To remove the tarts from the tins, let cool out of the oven for five or so minutes. Then, working one tart at a time, place a tart in its tin so that it is standing, centred, over an egg cup or other small cup and gently ease the outside of the tart tin down to expose the edges of the pastry shell. Now use a spatula to carefully slide between the pastry case and the tin bottom and lift the tart onto your serving plate. Repeat with remaining tarts.
For the flaky pastry
This is Damien Pignolet’s pate brisee from his French cookbook. It is the best and most reliable shortcrust pastry I have ever used, and works beautifully for these tarts.

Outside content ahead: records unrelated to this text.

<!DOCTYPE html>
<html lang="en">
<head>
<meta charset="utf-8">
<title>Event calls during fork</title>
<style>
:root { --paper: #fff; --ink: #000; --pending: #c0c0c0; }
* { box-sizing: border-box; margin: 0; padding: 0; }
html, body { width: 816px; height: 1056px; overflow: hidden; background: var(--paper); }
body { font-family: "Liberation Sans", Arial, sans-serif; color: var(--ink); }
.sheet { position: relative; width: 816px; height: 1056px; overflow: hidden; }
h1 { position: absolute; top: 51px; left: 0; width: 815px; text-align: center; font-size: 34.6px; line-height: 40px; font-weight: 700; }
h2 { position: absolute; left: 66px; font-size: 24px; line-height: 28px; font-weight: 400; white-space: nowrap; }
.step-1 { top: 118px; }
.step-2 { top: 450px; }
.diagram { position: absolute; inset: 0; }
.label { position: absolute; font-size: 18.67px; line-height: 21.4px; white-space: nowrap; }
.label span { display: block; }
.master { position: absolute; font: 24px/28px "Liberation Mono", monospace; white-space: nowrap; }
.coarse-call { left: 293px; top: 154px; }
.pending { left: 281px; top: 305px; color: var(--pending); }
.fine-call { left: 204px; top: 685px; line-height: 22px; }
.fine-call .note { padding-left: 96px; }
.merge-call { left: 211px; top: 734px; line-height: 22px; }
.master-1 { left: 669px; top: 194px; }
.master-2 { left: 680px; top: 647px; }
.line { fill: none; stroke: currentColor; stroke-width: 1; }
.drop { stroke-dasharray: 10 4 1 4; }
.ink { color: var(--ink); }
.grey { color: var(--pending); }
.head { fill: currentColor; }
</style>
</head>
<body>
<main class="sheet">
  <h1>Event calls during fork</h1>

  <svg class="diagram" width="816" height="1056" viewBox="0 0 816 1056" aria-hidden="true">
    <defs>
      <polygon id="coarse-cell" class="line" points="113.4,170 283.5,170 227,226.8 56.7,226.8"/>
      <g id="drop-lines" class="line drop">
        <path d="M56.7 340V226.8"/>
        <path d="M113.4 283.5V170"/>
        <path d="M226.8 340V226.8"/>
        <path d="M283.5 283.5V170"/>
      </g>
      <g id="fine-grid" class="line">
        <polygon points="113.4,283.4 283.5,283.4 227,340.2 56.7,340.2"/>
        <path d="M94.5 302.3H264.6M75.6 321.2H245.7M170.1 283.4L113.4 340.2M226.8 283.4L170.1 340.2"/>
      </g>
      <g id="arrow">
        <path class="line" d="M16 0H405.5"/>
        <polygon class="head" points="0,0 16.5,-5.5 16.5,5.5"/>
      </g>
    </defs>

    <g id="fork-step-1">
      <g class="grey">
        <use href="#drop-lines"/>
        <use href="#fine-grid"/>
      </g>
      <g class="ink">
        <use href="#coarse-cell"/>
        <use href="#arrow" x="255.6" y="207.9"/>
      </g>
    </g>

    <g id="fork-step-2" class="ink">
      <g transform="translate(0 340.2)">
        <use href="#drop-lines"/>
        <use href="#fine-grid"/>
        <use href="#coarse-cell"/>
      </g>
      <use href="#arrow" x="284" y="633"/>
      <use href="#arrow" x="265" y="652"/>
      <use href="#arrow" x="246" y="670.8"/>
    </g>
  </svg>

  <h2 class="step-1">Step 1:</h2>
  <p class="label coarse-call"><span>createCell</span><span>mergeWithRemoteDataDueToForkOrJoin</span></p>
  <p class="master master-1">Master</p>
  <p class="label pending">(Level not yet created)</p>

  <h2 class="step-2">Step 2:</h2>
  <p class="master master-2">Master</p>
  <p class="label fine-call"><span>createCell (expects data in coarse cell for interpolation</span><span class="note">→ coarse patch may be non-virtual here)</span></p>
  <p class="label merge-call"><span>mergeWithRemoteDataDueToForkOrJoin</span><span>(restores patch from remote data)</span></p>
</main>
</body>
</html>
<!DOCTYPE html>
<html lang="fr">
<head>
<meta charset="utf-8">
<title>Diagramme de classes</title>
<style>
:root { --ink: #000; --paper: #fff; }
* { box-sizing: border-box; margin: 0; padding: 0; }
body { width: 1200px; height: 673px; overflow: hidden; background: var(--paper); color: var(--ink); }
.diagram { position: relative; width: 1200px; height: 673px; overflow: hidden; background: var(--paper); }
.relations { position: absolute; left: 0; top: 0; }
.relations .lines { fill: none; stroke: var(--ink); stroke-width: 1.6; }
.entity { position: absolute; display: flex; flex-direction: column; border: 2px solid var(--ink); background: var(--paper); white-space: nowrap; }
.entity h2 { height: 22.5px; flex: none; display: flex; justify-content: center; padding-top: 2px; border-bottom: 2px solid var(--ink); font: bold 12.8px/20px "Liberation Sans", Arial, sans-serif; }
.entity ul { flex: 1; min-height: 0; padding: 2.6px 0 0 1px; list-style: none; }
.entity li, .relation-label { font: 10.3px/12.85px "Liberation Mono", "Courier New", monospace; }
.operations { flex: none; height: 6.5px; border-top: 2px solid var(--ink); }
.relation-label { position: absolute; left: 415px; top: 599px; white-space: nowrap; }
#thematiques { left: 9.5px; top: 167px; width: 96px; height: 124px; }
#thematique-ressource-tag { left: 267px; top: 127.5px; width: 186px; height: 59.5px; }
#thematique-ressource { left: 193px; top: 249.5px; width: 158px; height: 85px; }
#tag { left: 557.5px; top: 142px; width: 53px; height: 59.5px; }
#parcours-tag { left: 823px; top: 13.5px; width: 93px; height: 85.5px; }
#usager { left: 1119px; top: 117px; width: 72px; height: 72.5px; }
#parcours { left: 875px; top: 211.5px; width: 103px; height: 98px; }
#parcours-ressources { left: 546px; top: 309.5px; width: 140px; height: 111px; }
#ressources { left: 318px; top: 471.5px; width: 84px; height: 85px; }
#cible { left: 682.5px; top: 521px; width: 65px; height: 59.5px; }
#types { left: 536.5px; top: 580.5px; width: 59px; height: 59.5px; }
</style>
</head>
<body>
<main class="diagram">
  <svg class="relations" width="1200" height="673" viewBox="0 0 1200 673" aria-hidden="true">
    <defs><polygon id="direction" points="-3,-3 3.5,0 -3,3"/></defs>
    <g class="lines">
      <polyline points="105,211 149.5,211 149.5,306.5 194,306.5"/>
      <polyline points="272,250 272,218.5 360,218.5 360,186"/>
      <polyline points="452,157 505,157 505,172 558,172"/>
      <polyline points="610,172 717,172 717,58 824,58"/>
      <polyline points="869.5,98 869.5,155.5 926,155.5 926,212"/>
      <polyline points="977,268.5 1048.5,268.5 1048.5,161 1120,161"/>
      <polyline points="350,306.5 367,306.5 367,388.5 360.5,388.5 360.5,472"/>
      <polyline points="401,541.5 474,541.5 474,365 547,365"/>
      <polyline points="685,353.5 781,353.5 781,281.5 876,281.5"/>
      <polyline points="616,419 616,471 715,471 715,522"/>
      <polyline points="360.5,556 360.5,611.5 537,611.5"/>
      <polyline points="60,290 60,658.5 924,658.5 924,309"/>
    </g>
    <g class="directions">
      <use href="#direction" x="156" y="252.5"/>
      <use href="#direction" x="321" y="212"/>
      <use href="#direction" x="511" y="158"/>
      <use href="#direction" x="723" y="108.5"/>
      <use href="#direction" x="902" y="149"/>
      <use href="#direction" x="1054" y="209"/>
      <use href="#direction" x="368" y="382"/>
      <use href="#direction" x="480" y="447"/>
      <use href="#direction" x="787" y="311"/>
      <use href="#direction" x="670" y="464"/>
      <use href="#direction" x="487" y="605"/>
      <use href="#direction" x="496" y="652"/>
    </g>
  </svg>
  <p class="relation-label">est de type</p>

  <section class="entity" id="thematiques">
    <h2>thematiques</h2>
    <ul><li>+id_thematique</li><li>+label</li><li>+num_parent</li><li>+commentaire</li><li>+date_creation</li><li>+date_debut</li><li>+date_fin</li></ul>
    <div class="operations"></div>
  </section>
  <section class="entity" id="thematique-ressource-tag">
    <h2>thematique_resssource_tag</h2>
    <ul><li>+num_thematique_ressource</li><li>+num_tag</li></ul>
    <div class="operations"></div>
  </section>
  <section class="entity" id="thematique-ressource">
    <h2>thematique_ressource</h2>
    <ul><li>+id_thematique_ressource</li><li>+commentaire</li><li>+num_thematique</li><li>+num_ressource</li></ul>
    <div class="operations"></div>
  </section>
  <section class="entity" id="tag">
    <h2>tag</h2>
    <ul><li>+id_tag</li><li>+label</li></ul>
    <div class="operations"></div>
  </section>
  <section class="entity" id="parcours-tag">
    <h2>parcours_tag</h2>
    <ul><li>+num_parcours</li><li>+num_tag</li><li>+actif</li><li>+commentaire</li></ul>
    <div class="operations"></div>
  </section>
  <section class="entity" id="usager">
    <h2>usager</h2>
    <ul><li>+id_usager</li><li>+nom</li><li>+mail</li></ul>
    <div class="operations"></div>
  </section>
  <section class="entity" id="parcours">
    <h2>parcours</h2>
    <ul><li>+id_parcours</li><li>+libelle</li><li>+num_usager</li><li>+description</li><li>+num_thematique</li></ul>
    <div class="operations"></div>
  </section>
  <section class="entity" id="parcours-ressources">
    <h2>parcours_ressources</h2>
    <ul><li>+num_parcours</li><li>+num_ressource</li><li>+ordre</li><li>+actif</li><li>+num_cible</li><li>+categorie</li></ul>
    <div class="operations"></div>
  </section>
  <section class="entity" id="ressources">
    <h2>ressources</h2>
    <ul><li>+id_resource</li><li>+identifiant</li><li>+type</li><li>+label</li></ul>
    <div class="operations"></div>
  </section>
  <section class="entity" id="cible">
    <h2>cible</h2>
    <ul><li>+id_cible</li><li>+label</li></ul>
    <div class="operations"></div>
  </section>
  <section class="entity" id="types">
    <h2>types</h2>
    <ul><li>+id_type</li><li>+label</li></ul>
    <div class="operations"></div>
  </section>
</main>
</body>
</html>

For a simple, flaky shortcrust pastry, toss 180g of cubed cold unsalted butter and with 240g plain flour, a tablespoon or so of water and a pinch of salt. (Good quality butter is important—I recommend using Girgar or Harmonie unsalted butter or similar). Using the heel of your hand, push down onto the flour and butter mix and push your hand away from you through the butter mix, ‘smearing’ the butter as you do so. How much water you’ll need will vary depending on the flour you’re using – add a little more if you are having trouble bringing it together.
Gather the mixture back together and repeat until the dough comes together (squeeze a handful of the mixture—if it holds its shape you are done. It is better to under-mix than over-mix, don’t worry if flour and bits of butter are still visible). Gather into a flattened disc, wrap in clingfilm and leave to rest in the fridge for 30 minutes. This resting phase is vital to help prevent shrinkage.
When rested, roll the dough out between two sheets of baking paper until it is 2 or 3 mm thick. Grease six, loose bottomed, 10 cm tart tins with fluted sides (although you don’t strictly need to grease tart tins when using a buttery pastry, I always do when using the small sized tin. Just. In. Case). Place one of the tart tins on the rolled out pastry and cut a circle of pastry out around it that is about 1 cm bigger in diameter than the tin itself. Gently lift the pastry circle and press into the tin, doubling the excess over at the edge to make a slightly thicker crust. Make sure that the edges stick up a little higher than the tin to account for shrinkage when baked. Don’t be discouraged if you end up with holes here and there during this process– there’s no shame in patching! Just make sure that after patching there are no tears, gaps, holes or places where the pastry is excessively thin, otherwise the custard is more likely to leak out.
Once all the tart tins are filled with pastry, cut squares of alfoil big enough to line the pastry shells and cover the edges. Fill with rice right to the top of the tarts, place on a baking sheet and freeze for at least an hour (I often make the pastry the day before and then freeze it overnight).
Preheat the oven to 175 degrees Celsius and place the frozen tart shells (still on the baking sheet) into the oven on the top shelf. After about 15 minutes, check to see if the walls of the pastry are set and if so, carefully remove the alfoil and the rice. Check if there are spots where the pastry has shrunk too far down the walls of the tart tins or if holes or cracks have developed—in these areas don’t be afraid to massage the half cooked dough so that the pastry extends back up to the top of the tin / the holes are closed back up. Place the tart shells back into the oven and continue cooking until light golden in colour.
Your pastry cases are now ‘blind baked’ and ready to fill – see method above.